From Russia to Paris, London and even Birmingham, Gosha Rubchinskiy's pieces are popular with street-stylers Instagram: gosharubchinskiyclothing

Given that most artistic fields, from cinema to fashion, are Western-centric, it’s a refreshing change to see someone openly challenge the Western cultural hegemony. ГОША РУБЧИНСКИЙ (Gosha Rubchinskiy) is arguably the first streetwear brand originating from outside the USA, the UK or Japan to become a genuine commercial and critical success. Eastern Europe has traditionally been viewed as inferior in comparison to its Western counterpart in terms of creativity, so this new movement really does point to the increasing diversification of the fashion industry. Hopefully these young creatives will act as an inspiration for the next aspiring generation of designers to emerge outside of the traditional centres of New York, Paris and London.

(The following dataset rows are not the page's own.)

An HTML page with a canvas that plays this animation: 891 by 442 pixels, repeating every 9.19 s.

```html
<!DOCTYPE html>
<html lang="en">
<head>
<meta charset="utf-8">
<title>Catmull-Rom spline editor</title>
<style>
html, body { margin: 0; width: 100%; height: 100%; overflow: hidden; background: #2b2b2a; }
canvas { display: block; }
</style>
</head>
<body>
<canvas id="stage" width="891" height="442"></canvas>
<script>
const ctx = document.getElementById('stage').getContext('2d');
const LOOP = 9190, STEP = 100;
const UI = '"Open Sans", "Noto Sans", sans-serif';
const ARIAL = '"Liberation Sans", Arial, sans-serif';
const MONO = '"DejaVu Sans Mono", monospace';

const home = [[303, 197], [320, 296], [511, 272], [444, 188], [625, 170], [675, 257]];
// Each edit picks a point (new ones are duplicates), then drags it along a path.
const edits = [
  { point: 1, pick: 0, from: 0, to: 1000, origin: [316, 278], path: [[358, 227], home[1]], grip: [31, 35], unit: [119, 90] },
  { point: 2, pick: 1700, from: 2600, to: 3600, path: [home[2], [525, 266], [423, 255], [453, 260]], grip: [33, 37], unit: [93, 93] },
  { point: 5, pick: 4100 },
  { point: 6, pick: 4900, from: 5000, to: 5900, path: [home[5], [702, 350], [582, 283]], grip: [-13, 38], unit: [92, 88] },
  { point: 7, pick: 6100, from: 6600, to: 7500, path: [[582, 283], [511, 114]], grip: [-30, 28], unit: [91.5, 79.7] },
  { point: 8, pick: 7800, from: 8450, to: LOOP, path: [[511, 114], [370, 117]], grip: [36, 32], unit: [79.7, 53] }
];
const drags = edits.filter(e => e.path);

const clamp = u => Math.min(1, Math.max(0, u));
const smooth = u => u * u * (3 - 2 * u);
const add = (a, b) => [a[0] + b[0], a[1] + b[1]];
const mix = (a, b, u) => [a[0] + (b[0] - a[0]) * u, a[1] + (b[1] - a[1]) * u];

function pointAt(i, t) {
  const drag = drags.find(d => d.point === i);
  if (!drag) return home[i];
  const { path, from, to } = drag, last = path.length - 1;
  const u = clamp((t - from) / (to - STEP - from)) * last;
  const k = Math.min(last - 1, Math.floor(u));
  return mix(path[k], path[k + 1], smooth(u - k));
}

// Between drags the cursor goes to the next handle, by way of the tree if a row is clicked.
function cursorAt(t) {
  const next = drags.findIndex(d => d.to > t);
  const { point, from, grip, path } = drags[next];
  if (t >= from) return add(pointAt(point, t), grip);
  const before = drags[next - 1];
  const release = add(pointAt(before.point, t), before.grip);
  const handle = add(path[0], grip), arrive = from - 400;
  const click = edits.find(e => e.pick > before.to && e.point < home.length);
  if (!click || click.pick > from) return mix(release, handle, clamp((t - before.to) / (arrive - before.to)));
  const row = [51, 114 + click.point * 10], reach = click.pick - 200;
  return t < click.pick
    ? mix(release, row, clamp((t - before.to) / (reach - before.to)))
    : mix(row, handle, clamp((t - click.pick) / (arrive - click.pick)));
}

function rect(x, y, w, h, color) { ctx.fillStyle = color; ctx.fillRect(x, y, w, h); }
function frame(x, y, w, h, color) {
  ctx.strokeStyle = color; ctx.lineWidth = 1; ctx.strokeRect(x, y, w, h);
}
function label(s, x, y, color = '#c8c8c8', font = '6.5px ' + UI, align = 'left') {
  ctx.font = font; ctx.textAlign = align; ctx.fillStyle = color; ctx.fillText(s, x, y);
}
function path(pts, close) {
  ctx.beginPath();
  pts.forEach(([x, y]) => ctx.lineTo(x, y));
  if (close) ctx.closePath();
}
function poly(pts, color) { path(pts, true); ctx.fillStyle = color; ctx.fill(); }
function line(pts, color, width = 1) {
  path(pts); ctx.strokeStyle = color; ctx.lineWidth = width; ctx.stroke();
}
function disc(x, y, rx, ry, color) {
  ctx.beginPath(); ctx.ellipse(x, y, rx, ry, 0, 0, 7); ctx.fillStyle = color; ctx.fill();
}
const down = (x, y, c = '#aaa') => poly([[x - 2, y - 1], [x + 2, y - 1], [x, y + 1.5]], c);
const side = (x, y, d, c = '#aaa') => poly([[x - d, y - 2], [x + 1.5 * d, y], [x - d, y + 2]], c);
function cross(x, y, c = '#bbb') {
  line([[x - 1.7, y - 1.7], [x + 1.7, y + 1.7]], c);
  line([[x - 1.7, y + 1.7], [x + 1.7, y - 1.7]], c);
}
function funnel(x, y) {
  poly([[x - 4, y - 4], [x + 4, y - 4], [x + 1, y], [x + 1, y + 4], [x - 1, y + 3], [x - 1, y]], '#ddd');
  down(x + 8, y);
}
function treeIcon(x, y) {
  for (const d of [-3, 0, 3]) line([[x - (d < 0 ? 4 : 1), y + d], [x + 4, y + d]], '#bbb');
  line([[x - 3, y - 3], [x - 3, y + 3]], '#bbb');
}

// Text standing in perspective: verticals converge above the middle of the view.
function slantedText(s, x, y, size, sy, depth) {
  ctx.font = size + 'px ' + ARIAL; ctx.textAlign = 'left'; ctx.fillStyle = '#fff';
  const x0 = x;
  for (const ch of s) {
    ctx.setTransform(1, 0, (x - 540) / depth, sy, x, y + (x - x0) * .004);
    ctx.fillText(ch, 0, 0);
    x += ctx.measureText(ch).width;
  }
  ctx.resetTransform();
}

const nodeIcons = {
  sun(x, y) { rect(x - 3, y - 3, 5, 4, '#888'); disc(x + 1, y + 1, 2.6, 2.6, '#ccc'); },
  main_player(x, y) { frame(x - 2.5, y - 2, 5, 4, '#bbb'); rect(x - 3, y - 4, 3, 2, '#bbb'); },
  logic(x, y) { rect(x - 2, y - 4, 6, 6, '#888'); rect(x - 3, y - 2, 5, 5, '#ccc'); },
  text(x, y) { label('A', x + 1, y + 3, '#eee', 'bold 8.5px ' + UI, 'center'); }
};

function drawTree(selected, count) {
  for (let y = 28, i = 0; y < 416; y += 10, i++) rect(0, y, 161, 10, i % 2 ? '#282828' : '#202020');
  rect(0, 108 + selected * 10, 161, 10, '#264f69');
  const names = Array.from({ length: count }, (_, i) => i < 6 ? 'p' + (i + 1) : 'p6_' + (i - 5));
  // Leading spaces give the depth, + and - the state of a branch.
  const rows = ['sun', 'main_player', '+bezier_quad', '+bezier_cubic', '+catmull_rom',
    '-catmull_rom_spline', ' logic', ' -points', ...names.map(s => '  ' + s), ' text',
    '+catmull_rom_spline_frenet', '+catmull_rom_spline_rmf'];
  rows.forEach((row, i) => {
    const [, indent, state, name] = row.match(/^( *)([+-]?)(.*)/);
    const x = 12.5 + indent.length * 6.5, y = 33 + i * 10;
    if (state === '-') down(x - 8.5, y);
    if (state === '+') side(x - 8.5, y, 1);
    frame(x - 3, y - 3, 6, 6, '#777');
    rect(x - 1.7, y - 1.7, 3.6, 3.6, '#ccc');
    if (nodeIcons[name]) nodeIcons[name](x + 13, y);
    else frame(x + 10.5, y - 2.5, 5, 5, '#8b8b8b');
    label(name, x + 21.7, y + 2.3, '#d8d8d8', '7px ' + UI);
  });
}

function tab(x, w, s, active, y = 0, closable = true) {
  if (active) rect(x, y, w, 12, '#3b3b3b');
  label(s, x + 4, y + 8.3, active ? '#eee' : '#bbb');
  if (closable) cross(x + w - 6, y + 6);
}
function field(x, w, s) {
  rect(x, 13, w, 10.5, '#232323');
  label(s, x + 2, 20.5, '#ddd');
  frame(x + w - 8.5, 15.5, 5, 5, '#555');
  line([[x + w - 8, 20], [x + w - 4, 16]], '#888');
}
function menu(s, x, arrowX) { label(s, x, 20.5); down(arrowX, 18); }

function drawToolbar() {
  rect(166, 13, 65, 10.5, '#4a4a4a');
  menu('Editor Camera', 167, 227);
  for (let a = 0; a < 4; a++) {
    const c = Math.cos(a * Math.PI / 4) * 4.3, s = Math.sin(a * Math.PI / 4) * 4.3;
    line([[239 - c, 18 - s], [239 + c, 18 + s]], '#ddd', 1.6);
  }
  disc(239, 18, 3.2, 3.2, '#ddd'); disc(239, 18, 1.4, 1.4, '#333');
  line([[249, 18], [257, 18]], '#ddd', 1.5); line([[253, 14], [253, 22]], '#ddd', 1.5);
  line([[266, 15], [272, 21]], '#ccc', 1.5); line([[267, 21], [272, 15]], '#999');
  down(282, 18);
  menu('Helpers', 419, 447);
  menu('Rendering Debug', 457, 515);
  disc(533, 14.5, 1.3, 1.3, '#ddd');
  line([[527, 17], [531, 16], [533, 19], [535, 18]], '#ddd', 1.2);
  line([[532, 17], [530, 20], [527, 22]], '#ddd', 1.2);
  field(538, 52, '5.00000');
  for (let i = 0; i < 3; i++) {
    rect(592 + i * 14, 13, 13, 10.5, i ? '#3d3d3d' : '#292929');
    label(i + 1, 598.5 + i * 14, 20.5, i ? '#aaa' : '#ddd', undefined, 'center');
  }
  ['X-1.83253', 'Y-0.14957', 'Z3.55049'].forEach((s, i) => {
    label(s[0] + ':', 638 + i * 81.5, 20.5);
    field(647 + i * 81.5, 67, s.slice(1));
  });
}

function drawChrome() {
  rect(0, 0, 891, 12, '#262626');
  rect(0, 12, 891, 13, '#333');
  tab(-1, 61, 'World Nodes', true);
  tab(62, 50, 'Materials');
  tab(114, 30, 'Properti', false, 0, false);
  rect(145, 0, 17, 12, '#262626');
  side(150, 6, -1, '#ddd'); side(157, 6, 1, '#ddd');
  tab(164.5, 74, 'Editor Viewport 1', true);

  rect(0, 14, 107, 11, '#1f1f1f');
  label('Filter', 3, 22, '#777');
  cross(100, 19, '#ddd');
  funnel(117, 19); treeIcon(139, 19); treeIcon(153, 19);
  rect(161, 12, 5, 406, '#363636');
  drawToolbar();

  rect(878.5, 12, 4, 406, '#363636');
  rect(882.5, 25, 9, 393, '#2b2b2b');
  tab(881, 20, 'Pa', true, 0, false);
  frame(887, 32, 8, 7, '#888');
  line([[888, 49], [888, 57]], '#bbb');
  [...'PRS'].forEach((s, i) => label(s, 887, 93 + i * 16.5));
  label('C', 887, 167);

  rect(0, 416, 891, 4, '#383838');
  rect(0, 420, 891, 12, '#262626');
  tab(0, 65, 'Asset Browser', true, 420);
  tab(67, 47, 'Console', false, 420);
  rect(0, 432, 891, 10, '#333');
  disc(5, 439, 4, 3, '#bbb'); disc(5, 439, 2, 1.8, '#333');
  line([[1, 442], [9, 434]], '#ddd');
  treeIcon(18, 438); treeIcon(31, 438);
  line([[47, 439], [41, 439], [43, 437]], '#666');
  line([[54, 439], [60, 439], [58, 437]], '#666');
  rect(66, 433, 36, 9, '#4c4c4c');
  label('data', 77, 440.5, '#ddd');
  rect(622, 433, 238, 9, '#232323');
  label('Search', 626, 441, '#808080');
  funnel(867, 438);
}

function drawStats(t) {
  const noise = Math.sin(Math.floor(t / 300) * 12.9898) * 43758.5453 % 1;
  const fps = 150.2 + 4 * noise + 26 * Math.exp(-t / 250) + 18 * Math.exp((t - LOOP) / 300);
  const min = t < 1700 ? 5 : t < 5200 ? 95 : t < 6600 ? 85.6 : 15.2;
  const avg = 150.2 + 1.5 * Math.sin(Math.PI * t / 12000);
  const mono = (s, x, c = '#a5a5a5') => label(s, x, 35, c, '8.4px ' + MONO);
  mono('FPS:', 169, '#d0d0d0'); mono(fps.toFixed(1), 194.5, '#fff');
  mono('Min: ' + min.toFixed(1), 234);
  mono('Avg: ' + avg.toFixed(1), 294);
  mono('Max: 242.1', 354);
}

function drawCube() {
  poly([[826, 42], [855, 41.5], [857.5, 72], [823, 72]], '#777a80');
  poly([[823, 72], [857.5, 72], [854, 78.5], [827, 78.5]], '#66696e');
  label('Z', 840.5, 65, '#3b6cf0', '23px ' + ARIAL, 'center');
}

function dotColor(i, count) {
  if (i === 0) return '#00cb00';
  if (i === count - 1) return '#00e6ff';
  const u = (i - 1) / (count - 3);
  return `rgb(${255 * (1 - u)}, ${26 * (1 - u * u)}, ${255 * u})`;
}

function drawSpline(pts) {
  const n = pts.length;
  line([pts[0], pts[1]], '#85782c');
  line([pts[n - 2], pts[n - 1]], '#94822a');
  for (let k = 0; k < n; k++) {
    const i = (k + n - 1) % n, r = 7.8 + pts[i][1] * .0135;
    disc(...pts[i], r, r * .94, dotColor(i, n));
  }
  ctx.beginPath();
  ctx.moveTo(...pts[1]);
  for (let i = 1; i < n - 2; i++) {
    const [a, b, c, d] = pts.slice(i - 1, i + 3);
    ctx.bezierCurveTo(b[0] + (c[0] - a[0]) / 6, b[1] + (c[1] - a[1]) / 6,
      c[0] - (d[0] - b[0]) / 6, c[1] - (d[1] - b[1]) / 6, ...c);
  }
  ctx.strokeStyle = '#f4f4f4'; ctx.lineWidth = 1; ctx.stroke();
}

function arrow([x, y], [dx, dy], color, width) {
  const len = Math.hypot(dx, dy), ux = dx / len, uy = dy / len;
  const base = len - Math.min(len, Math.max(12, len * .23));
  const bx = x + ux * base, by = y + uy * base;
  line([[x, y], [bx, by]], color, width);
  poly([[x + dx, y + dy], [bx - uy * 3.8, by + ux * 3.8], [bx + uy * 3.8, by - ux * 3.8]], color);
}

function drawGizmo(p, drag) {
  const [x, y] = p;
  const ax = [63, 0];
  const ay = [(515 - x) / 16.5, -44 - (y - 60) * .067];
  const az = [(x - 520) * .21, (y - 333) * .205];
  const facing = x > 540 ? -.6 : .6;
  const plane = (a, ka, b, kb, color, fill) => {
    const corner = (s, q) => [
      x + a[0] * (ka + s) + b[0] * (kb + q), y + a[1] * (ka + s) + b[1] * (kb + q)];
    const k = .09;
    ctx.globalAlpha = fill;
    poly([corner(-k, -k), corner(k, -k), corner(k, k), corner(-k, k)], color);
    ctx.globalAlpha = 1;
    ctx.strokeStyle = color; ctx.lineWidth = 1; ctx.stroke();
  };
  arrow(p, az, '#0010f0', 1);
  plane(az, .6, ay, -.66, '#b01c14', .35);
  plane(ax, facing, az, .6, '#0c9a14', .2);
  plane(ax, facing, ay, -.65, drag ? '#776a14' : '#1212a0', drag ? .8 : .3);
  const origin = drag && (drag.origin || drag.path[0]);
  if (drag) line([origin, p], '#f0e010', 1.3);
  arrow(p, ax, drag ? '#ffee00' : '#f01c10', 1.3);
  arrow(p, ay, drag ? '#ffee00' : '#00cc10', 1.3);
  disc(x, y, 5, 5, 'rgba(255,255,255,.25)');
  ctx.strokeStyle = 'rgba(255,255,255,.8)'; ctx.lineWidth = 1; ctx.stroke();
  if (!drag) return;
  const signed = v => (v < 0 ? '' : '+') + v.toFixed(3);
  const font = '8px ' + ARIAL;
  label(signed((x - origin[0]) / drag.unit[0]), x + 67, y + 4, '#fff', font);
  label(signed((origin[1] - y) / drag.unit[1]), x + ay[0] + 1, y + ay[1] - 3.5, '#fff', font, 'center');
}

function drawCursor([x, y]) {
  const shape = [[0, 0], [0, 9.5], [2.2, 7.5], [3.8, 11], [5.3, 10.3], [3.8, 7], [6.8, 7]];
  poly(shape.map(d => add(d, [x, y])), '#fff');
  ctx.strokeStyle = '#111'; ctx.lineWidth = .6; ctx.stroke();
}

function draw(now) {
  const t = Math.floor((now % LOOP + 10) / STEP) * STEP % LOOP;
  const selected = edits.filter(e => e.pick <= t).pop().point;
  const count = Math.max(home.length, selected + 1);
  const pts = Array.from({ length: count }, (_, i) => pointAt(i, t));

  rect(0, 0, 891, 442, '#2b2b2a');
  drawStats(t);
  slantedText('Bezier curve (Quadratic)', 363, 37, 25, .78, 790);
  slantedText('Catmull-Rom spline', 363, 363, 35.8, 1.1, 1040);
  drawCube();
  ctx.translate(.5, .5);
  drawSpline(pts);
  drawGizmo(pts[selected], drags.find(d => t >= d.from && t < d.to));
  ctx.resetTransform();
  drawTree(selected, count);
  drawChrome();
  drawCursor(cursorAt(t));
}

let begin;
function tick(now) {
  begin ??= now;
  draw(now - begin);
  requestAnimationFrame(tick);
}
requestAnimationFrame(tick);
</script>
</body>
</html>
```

Streetwear, and fashion as a whole, is taking shape as a global community of young people. It has become something that the youth of today can identify with, in a similar way that our parents did so with music. Whether or not ‘Post-Soviet’ fashion is simply another trend that will die out in a year or two, it certainly holds more significance than the sight of a few British teenagers wearing tracksuits with Cyrillic letters blazoned on the front might seem to suggest. It represents the opening-up to different cultures in a major creative industry, and we should certainly embrace this change with open arms